(th-th-thanks for noth-th-thing!) Icelandic actually has two type of TH sounds, the ‘thorn’ þand the ‘edh’ ð. I don’t know how much Icelandic there is in English, but we also have two types of TH sounds – say "think" and "this" to hear the difference. Further down the (historical) road, Britain was importing many things from the continent. It seems that when words were imported from Germany and Holland, many ‘D’s were changed to ‘TH’s – e.g. ‘dank’ to ‘thank’ – definitely an improvement, right? Anglo-Saxon snobbery or just a thtrange custom? Finally, in the past century, cool technical words have been imported from Greek (like ‘thermometer’ and ‘telethon’), or simply made up from Greek sounding words. The Greek letter for TH is Q or q (theta), belovéd by trigonometry students around the world.
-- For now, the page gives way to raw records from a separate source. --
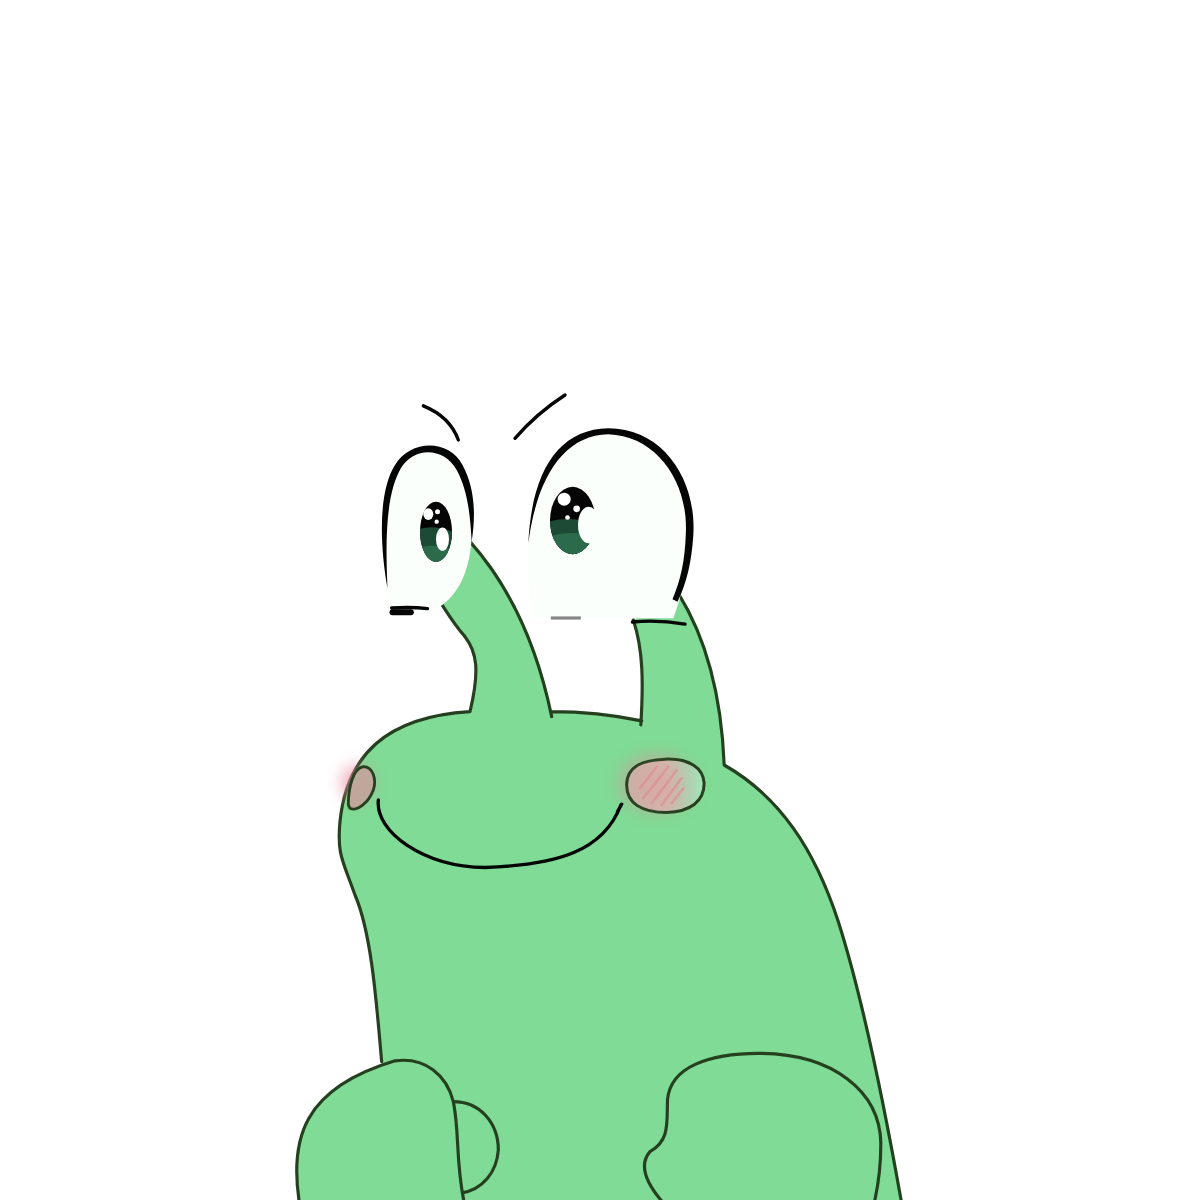
<!DOCTYPE html>
<html lang="en">
<head>
<meta charset="utf-8">
<title>Green slug character</title>
<style>
:root{--paper:#ffffff;--skin:#7fdb95;--outline:#25401f;--ink:#050505;--eye:#fafffc;--iris:#2c6a4c;--iris-dark:#1d4a35;--blush:#e8879c}
html,body{margin:0;padding:0;background:var(--paper);overflow:hidden}
.canvas{display:block;width:1200px;height:1200px;background:var(--paper)}
.skin{fill:var(--skin)}
.contour{fill:none;stroke:var(--outline);stroke-width:1.9;stroke-linecap:round;stroke-linejoin:round}
.limb{fill:var(--skin);stroke:var(--outline);stroke-width:1.9;stroke-linejoin:round}
.eye-white{fill:var(--eye)}
.lash{fill:var(--ink)}
.ink-line{fill:none;stroke:var(--ink);stroke-width:2;stroke-linecap:round}
.pupil{fill:var(--ink)}
.iris{fill:var(--iris)}
.iris-shade{fill:var(--iris-dark)}
.glint{fill:#fff}
.hatch{fill:none;stroke:#dc8f98;stroke-width:1.5;stroke-linecap:round;opacity:.75}
</style>
</head>
<body>
<svg class="canvas" viewBox="0 0 720 720" role="img" aria-label="Smiling green slug with eye stalks, blushing cheeks and raised eyebrows">
  <defs>
    <filter id="soft-glow" x="-60%" y="-60%" width="220%" height="220%"><feGaussianBlur stdDeviation="5"/></filter>
    <linearGradient id="cheek-fill" x1="0" x2="1" y1="0" y2="0">
      <stop offset="0" stop-color="#c9b0a4"/>
      <stop offset=".5" stop-color="#d3b4ac"/>
      <stop offset=".8" stop-color="#b0cfb0"/>
      <stop offset="1" stop-color="#a3e6b6"/>
    </linearGradient>
    <clipPath id="pupil-left-clip"><ellipse cx="261.6" cy="319" rx="9.6" ry="18"/></clipPath>
    <clipPath id="pupil-right-clip"><ellipse cx="343.6" cy="312.3" rx="13.6" ry="20.2"/></clipPath>
  </defs>

  <g id="body">
    <path class="skin" d="M229 637C226 603 223 560 213 537C206 517 202 513 204 493C208 453 232 430 282 427C288 402 286 391 279 382C272 374 268 367 264 361L283 326C306 352 322 386 331 427C352 427 368 429 385 433C386 410 386 390 380 372L407 356C425 385 433 420 434.500 459C468 478 489 510 503 553C518 600 530 660 541 722L220 722Z"/>
    <path class="contour" d="M229 637C226 603 223 560 213 537C206 517 202 513 204 493C208 453 232 430 282 427C288 402 286 391 279 382C272 374 268 367 264 361"/>
    <path class="contour" d="M282 325C306 352 322 386 331 430M331 427C352 427 368 429 385 432.500M384.500 435C386 410 386 390 380 372"/>
    <path class="contour" d="M407 356C425 385 433 420 434.500 459C468 478 489 510 503 553C518 600 530 660 541 722"/>
  </g>

  <g id="eye-left">
    <path class="eye-white" d="M233 367C227 318 233 270 258 269C276 269 285 294 283 322C282 345 273 361 258 367Z"/>
    <path class="lash" d="M232.500 353C227 322 228 293 237 279C246 264 269 263 277.500 279C284 291 286 306 283 325C282 306 280 293 274 282C267 269 249 267 240.500 281C232 296 231 321 232.500 353Z"/>
    <path d="M235.500 367.300H246.500" fill="none" stroke="var(--ink)" stroke-width="3.600" stroke-linecap="round"/>
    <path class="ink-line" d="M235 364.800Q247 364 256.500 365.200"/>
    <g clip-path="url(#pupil-left-clip)">
      <rect class="pupil" x="250" y="299" width="24" height="40"/>
      <path class="iris-shade" d="M250 318Q260 314 274 320V340H250Z"/>
      <path class="iris" d="M250 329Q261 325 274 331V340H250Z"/>
    </g>
    <ellipse class="glint" cx="265.500" cy="323.500" rx="3.900" ry="7"/>
    <ellipse class="glint" cx="257" cy="308.500" rx="3" ry="3.500"/>
    <circle class="glint" cx="262.500" cy="307" r="1.500"/>
    <circle class="glint" cx="262" cy="313" r="1.300"/>
  </g>

  <g id="eye-right">
    <path class="eye-white" d="M317 325C320 285 335 260 365 259C400 260 416 290 414 320C413 340 409 358 404 371H320C317 358 316 342 317 325Z"/>
    <path class="lash" d="M317 326C319 283 335 257.500 365 257C398 257 418 288 416 321C415 337 412 350 406.500 361L403.500 359.500C408.500 348 411 336 411.500 320C413 289 394 261.500 365 260.500C338 261 322 287 317 326Z"/>
    <path d="M330.500 370.800H348.500" fill="none" stroke="#858585" stroke-width="1.900"/>
    <path class="ink-line" d="M379.500 373.200Q395 371.800 411 374.500"/>
    <g clip-path="url(#pupil-right-clip)">
      <rect class="pupil" x="329" y="291" width="30" height="43"/>
      <path class="iris-shade" d="M329 313Q343 309 358 315V334H329Z"/>
      <path class="iris" d="M329 322Q345 317 358 323V334H329Z"/>
    </g>
    <ellipse cx="353.200" cy="315" rx="6.400" ry="11" fill="var(--eye)"/>
    <circle class="glint" cx="338.500" cy="299.500" r="3.900"/>
    <circle class="glint" cx="346" cy="305.300" r="2"/>
    <circle class="glint" cx="340.500" cy="310.500" r="1.400"/>
  </g>

  <g id="eyebrows">
    <path class="ink-line" d="M254 243.500Q270 250 275 264"/>
    <path class="ink-line" d="M309 263Q322 248 339 237"/>
  </g>

  <g id="cheeks">
    <ellipse cx="214" cy="470" rx="8" ry="10" fill="var(--blush)" opacity=".85" filter="url(#soft-glow)"/>
    <path d="M209 483C209 472 212 461 218 460C224 460 226 468 224 474C221 482 214 487 210 485Z" fill="#bfa79b" stroke="var(--outline)" stroke-width="1.700"/>
    <ellipse cx="394" cy="470" rx="22" ry="17" fill="var(--blush)" opacity=".5" filter="url(#soft-glow)"/>
    <path d="M376 471C376 460 385 456 399 455.500C414 455 422 461 422.500 470C422.500 481 414 487 400 487.500C385 487.500 376 482 376 471Z" fill="url(#cheek-fill)" stroke="var(--outline)" stroke-width="1.800"/>
    <ellipse cx="395" cy="471" rx="13" ry="10" fill="#e0a0a0" opacity=".4" filter="url(#soft-glow)"/>
    <path class="hatch" d="M384 473L394 460M386 479L401 460M391 482L406 462M397 483L409 467M403 482L410 473"/>
  </g>

  <path id="mouth" class="ink-line" d="M227 480C225 499 254 520 291 520.500C334 519 362 511 372.500 483M370.500 487L373 482.500"/>

  <g id="hands">
    <path class="limb" d="M270 661C288 660 299 674 299 690C298 703 290 714 276 716Z"/>
    <path class="limb" d="M180 724C173 683 182 653 237 636.500C255 634 268 645 272 661C276 681 273 697 279 724Z"/>
    <path class="limb" d="M400 724C388 711 383 699 390 691C402 684 400 674 400.500 660C402 640 426 632 455 632C500 632 528 655 528.500 686C528.500 700 527 712 524 724Z"/>
  </g>
</svg>
</body>
</html>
In all cases WH is also within the top 10 consonant pairs. Why do we have so many WH combinations when the H is silent? Well, in old English, WH was both written and pronounced as HW – say ‘hwat’ – literally. Almost all of the words that are now written as "WH…" were originally written "HW…". This changed when the Normans who conquered England in 1066 AD and redefinded the spelling of many words including these HW ones (don’t you wish that you had that power!). Finally, a few WH words were initially "W…" words which were aspirated by the addition of an H – such as "whip" from "wippe". Posh? – not!

Nowadays we generally don’t pronounce the ‘H’ anymore – except perhaps in Wales and in the word "white". (Are there hwite hwales in Wales?) Interestingly enough, professional singers pronounce WH words as HW to make them easier to understand and soften the vowels. Interestingly enough, Tolkein included a rune for the HW sound when he invented his elvish alphabet.

Having come full circle back to Tolkein, we will stop here.
[sic] means that the spelling error was in the original document and not intruduced [sic] in the publishing process.

Michael Harwood
12 Dec 2002

I just found out from my students that Albanian and Arabic also have the TH sound! If this is true, then perhaps there are more TH languages out there!

12 Jan 2003